▸ **What you have to do**: Within the entries below, count the lines that hold the string "arrows" and give only that number.

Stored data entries
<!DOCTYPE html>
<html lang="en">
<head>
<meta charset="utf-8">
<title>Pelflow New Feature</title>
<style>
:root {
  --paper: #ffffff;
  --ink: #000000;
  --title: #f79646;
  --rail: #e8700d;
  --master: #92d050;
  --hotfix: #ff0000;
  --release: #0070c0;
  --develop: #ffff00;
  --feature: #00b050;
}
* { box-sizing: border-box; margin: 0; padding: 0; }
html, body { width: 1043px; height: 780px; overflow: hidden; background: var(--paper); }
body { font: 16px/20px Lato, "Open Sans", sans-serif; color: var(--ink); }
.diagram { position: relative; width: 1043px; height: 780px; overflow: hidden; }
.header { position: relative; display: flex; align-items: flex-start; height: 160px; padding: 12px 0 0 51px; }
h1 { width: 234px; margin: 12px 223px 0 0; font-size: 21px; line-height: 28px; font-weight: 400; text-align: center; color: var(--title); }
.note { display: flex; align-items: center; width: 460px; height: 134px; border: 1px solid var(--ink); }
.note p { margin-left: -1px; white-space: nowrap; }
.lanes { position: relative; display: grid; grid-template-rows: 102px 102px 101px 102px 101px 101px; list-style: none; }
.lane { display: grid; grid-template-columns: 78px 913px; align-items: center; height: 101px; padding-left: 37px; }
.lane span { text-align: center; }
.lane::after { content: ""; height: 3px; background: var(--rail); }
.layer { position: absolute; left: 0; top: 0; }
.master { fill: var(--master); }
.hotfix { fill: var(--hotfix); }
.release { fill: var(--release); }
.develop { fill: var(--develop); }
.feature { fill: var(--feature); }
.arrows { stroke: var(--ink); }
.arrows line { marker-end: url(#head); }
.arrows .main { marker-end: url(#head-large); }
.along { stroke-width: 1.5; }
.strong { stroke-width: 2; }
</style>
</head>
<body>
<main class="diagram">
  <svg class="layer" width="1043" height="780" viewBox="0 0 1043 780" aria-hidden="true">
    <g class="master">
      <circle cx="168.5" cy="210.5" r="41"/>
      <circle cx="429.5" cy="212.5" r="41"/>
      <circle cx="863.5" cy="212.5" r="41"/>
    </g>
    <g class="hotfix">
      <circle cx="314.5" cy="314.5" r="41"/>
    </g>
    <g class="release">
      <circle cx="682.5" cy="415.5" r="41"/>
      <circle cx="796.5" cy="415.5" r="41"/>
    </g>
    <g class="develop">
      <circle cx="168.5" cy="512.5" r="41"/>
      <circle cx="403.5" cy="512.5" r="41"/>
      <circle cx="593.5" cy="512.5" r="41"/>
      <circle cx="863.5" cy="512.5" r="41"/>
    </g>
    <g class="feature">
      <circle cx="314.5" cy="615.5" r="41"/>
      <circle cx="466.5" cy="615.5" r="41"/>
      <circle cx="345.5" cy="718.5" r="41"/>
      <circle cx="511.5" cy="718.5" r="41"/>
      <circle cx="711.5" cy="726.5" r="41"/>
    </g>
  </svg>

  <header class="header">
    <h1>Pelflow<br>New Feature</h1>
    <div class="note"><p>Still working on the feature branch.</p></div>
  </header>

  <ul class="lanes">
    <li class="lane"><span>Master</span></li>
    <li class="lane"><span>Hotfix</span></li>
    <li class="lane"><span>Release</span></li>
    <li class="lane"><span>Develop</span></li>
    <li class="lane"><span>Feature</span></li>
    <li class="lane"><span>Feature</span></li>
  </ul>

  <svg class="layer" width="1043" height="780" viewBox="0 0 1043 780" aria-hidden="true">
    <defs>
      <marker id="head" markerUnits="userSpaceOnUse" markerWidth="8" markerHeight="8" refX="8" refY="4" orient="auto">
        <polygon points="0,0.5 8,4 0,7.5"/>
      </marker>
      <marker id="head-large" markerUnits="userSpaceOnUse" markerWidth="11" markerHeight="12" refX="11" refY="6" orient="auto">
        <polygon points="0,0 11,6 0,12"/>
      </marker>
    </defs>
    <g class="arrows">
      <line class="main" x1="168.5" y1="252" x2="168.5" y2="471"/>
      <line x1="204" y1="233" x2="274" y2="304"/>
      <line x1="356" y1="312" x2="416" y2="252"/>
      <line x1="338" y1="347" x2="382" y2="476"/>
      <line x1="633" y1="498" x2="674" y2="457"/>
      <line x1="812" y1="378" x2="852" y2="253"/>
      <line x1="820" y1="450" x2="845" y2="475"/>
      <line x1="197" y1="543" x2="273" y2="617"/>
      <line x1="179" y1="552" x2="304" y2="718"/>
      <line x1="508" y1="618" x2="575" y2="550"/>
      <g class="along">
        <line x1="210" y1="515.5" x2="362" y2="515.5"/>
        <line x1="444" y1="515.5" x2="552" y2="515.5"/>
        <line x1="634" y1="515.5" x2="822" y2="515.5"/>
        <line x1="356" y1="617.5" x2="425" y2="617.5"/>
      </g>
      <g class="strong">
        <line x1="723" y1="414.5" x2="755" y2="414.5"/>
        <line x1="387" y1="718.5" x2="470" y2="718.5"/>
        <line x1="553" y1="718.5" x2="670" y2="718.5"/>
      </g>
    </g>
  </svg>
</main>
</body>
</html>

▸ **Exercise output**: 4